Conclusion: “Information and reality”


In his conclusion, Borgmann (1999) says that information technology has many benefits and has helped to curtail overt misery, but he claims it aggravates a hidden misery that follows from “the slow obliteration of human substance. It is the misery of persons who lose their well-being not to violence or oblivion, but to the dilation and attenuation they suffer when the moral gravity and material density of things is over laid by the lightness of information. People are losing their character and definition in the levity of cyberspace” (p. 232).


First, I disagree that IT is causing overt misery to wane. Globally as a species there is still plenty of overt misery. It is probably true that it is harder to define one’s self and have a strong character in cyberspace. But it is also harder to define oneself in a large pool of people (large city, big university) than it is in a smaller group (small town, small college). In cyberspace it is easy to be absorbed into the mass of “characters” online. However, when we separate into smaller groups (online or otherwise) we have a better chance of self definition. Borgmann (1999) goes on to explain that Christians owe their fidelity to persons to the history of salvation and look forward to being forever remembered and having their souls rocked in the bosom of Abraham. I am not sure why he insists on this reliance of Christian religion to support some of his ideas. I think they would be stronger without it and am not entirely sure what he means by this ending. It is quite disappointing because I think he makes some excellent points about the dangers of information technology. We do need to rethink some of our methods of use to reap the greatest benefit and minimize the negatives.

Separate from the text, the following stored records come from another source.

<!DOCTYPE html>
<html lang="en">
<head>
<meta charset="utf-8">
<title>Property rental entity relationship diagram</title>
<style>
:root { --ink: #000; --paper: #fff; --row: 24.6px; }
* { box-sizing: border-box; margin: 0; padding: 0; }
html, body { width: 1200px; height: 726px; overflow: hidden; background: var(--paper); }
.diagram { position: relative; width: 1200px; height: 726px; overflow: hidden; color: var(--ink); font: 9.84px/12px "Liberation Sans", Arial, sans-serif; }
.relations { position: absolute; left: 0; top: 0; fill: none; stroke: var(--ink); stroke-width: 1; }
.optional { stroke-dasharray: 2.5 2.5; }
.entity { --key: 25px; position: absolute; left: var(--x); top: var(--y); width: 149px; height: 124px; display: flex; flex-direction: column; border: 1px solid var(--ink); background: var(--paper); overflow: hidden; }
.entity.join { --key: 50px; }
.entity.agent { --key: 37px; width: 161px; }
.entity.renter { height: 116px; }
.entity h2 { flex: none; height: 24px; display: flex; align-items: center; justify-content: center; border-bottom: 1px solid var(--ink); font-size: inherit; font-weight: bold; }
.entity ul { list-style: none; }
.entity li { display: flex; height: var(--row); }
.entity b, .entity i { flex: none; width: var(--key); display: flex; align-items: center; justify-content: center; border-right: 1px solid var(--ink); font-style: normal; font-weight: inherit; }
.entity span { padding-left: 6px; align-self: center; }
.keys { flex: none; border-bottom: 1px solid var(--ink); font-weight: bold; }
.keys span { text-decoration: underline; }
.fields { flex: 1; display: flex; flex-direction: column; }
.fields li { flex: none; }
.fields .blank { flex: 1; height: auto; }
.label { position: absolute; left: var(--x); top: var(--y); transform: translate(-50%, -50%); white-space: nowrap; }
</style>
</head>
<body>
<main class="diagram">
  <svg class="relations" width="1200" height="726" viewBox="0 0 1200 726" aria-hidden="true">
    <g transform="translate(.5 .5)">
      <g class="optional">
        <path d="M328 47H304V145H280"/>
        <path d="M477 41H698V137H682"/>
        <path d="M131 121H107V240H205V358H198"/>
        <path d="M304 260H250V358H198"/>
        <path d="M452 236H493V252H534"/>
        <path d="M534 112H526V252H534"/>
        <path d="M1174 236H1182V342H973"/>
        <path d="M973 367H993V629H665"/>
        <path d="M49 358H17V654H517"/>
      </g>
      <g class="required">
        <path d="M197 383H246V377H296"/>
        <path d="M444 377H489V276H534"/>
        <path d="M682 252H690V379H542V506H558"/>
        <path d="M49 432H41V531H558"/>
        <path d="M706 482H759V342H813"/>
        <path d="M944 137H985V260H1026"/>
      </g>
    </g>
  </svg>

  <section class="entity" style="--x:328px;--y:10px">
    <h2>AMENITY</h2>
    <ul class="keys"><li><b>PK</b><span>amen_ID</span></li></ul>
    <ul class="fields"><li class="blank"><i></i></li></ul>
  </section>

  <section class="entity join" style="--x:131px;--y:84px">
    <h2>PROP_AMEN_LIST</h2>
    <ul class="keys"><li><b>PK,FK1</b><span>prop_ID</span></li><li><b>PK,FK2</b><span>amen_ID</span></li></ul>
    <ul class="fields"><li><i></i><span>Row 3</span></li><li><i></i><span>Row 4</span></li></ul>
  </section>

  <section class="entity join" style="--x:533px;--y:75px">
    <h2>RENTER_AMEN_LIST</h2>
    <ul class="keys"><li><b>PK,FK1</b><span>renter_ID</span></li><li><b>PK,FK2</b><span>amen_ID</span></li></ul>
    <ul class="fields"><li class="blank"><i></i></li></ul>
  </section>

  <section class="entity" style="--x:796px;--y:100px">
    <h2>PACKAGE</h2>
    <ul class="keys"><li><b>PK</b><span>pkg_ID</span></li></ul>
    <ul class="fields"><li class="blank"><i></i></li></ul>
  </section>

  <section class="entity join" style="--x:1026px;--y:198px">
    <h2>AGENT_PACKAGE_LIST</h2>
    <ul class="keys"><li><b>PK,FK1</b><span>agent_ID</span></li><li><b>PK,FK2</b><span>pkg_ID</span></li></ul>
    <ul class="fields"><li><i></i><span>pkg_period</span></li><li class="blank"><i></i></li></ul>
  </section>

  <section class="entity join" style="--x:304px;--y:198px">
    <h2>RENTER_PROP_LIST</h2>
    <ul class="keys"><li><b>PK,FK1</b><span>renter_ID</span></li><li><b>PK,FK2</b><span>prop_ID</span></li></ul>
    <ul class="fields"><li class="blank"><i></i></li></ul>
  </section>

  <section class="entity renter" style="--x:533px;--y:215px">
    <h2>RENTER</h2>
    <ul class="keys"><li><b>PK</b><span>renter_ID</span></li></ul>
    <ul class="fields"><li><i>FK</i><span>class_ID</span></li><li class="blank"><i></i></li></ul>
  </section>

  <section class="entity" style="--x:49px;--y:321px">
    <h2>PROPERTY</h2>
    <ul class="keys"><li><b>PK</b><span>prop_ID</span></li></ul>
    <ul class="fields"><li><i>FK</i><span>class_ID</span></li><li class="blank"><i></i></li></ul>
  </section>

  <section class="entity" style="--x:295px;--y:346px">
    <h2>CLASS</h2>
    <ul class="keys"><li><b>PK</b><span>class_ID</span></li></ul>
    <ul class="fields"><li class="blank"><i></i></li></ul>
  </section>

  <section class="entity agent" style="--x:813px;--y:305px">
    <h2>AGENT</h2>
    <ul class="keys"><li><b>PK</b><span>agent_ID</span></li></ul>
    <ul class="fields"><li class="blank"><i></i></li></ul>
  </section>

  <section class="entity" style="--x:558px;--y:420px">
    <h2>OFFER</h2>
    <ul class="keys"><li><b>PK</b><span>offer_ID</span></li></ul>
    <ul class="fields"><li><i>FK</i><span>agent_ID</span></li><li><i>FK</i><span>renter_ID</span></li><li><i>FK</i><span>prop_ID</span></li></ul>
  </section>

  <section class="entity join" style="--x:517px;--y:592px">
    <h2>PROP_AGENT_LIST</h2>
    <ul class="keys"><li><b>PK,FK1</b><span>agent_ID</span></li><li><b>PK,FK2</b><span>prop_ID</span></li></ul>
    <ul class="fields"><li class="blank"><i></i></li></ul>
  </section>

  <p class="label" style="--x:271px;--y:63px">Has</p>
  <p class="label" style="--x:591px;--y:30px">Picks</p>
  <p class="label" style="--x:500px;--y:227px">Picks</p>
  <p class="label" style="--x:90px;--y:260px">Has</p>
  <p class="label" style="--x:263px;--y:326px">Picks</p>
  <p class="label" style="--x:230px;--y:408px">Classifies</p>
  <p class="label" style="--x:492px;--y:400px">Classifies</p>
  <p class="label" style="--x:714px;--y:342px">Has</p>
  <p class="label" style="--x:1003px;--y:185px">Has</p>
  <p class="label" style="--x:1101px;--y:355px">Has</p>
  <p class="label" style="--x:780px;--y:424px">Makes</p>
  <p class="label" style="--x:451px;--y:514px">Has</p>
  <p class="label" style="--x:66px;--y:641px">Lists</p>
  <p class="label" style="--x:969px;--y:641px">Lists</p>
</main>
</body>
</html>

Some of this gets overwhelmed by Borgmann’s insistence of Christian examples, especially at the end of his conclusion.



Kellner on Borgmann:

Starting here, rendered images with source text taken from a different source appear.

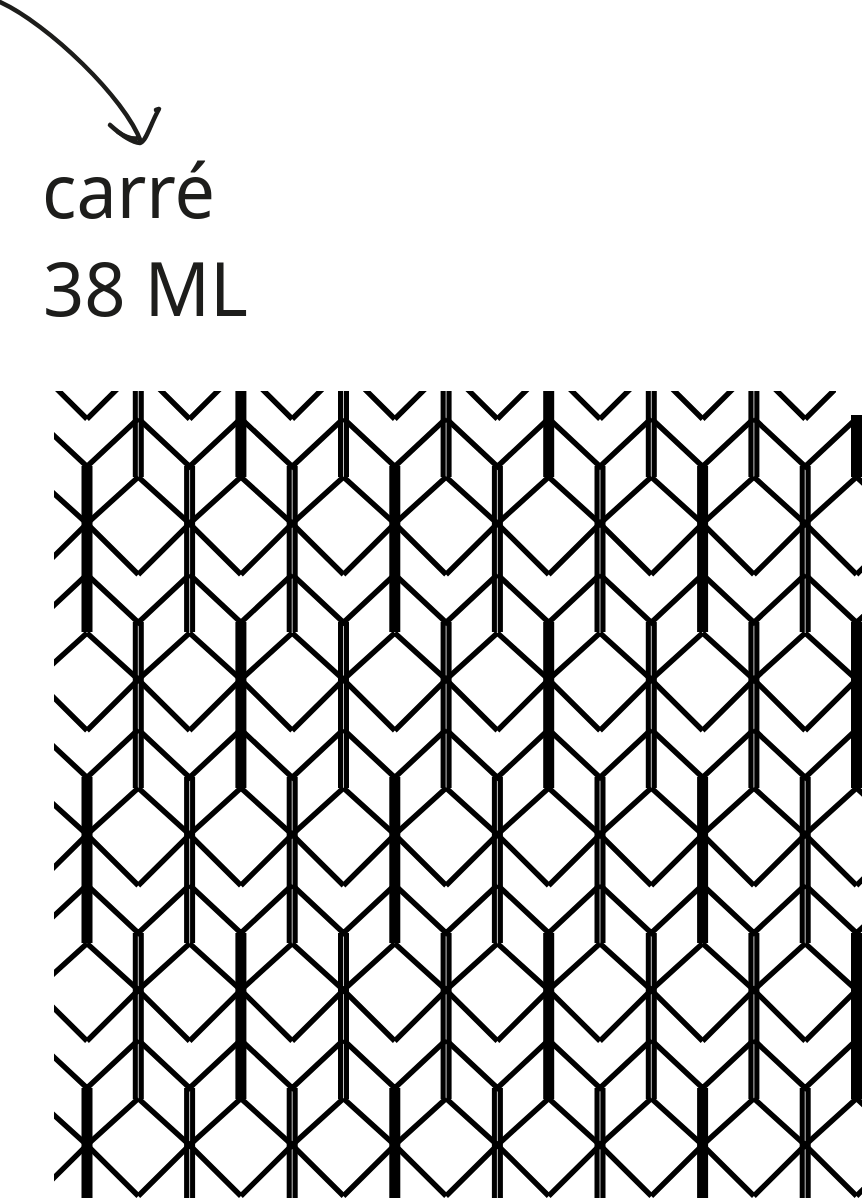
<!DOCTYPE html>
<html lang="fr">
<head>
<meta charset="utf-8">
<title>carré 38 ML</title>
<style>
:root { --paper: #fff; --ink: #1d1d1b; --line: #000; --gap: #c4c4c4; }
html, body { margin: 0; width: 864px; height: 1200px; overflow: hidden; background: var(--paper); }
svg { display: block; }
.label { font-family: "Noto Sans", "Open Sans", sans-serif; font-size: 75px; fill: var(--ink); }
.arrow { fill: none; stroke: var(--ink); stroke-width: 4.5; stroke-linecap: round; stroke-linejoin: round; }
.lattice { fill: none; stroke: var(--line); stroke-width: 5.4; }
.bars { fill: none; stroke: var(--line); stroke-width: 11; }
.gaps { fill: none; stroke: var(--gap); stroke-width: 1; }
</style>
</head>
<body>
<svg width="864" height="1200" viewBox="0 0 864 1200">
  <defs>
    <clipPath id="swatch"><polygon points="54,391 836,391 836,415 862,415 862,1198 54,1198"/></clipPath>
    <path id="chevrons" d="M-51.3 -105L0 -57L51.3 -105M-51.3 -46.5L0 0L51.3 -46.5M-51.3 51L0 0L51.3 51"/>
    <path id="bars-even" d="M0 466V632M0 777V943M0 1088V1200"/>
    <path id="bars-odd" d="M0 380V477M0 622V788M0 933V1099"/>
    <g id="column-even">
      <use href="#chevrons" y="523.5"/><use href="#chevrons" y="834.5"/><use href="#chevrons" y="1145"/>
    </g>
    <g id="column-odd">
      <use href="#chevrons" y="368"/><use href="#chevrons" y="679.5"/><use href="#chevrons" y="990"/>
    </g>
    <g id="double-bars">
      <use href="#bars-odd" x="138.3"/><use href="#bars-even" x="189.6"/>
      <use href="#bars-even" x="292.2"/><use href="#bars-odd" x="343.5"/>
      <use href="#bars-odd" x="446.1"/><use href="#bars-even" x="497.4"/>
      <use href="#bars-even" x="600"/><use href="#bars-odd" x="651.3"/>
      <use href="#bars-odd" x="753.9"/><use href="#bars-even" x="805.2"/>
    </g>
    <g id="solid-bars">
      <use href="#bars-even" x="87"/><use href="#bars-odd" x="240.9"/>
      <use href="#bars-even" x="394.8"/><use href="#bars-odd" x="548.7"/>
      <use href="#bars-even" x="702.6"/><use href="#bars-odd" x="856.5"/>
    </g>
  </defs>

  <g class="arrow">
    <path d="M0 2C48 24 125 98 141 142"/>
    <path d="M110 125C120 134 130 142 140 143C146 142 150 125 159 109L156 110"/>
    <path d="M118 132Q130 140 139 138"/>
  </g>

  <text class="label" x="42" y="218" textLength="173" lengthAdjust="spacingAndGlyphs">carré</text>
  <text class="label" x="43" y="316" textLength="205" lengthAdjust="spacingAndGlyphs">38 ML</text>

  <g clip-path="url(#swatch)">
    <g class="bars"><use href="#solid-bars"/><use href="#double-bars"/></g>
    <g class="gaps"><use href="#double-bars"/></g>
    <g class="lattice">
      <use href="#column-odd" x="35.7"/><use href="#column-even" x="87"/>
      <use href="#column-odd" x="138.3"/><use href="#column-even" x="189.6"/>
      <use href="#column-odd" x="240.9"/><use href="#column-even" x="292.2"/>
      <use href="#column-odd" x="343.5"/><use href="#column-even" x="394.8"/>
      <use href="#column-odd" x="446.1"/><use href="#column-even" x="497.4"/>
      <use href="#column-odd" x="548.7"/><use href="#column-even" x="600"/>
      <use href="#column-odd" x="651.3"/><use href="#column-even" x="702.6"/>
      <use href="#column-odd" x="753.9"/><use href="#column-even" x="805.2"/>
      <use href="#column-odd" x="856.5"/><use href="#column-even" x="907.8"/>
    </g>
  </g>
</svg>
</body>
</html>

Kellner (1999) states that to succeed in his points, Borgmann needs to “overcome the postmodern dictum that reality…is a social construct… [and] demonstrate that a more fundamental and compelling ‘reality’ is being overcome and displaced by the new … realities of cyberspace, informational technology, and new multimedia, and must persuade his readers to take more seriously and ground their lives in this more primal ‘reality'” (p. 3). Kellner also points out the theological underpinnings of Borgmann’s arguments. I agree that Borgmann does lean heavily on theology, but he also makes some good arguments drawn from classical philosophy. I think Borgmann makes a good attempt to overcome the postmodern idea of reality as a social construct, but I am not sure that he needs to. I think there is a duality of “reality” or a “relative reality” for each of us. If an event occurs many people may recall it differently (some drastically so). For each of them what they remember is reality for them. Borgmann makes a good stab at “general reality” and how our natural information or the reality of our ancestors is taking a back seat to technology and technological information and virtual reality. He does advocate for a balance. However, I don’t think it is information technology and cyberspace alone that is to blame. Technology in general has caused us to live unlike our ancestors did. We are much more mobile now then even our grandparents were. This results in us not having strong ties to a local “real” community. We often rely on technology to help us maintain connections with distant communities or reach out to cyber communities because we don’t stay in one place long enough to make strong physical connections. I am not sure it is Internet technology that is to blame, but multiple different technologies over decades or even a century that have changed how we live. We do need to be reminded of the importance of natural information and Borgmann’s reality, and need to head the call to moderate and balance our lives, but cyberspace is only one of several technologies vying for dominance in our lives.

Websites reviewed:

None this week.

Week 14 references:

Borgmann, A. (1999). Holding on to reality: The nature of information at the turn of the millennium. Chicago: University of Chicago Press.


Kellner, D. (1999, September). Review of Albert Borgmann’s holding onto reality. In RCCS Resource center for cyberculture studies. Retrieved November 24, 2008, from http://rccs.usfca.edu/bookinfo.asp?ReviewID=56&BookID=57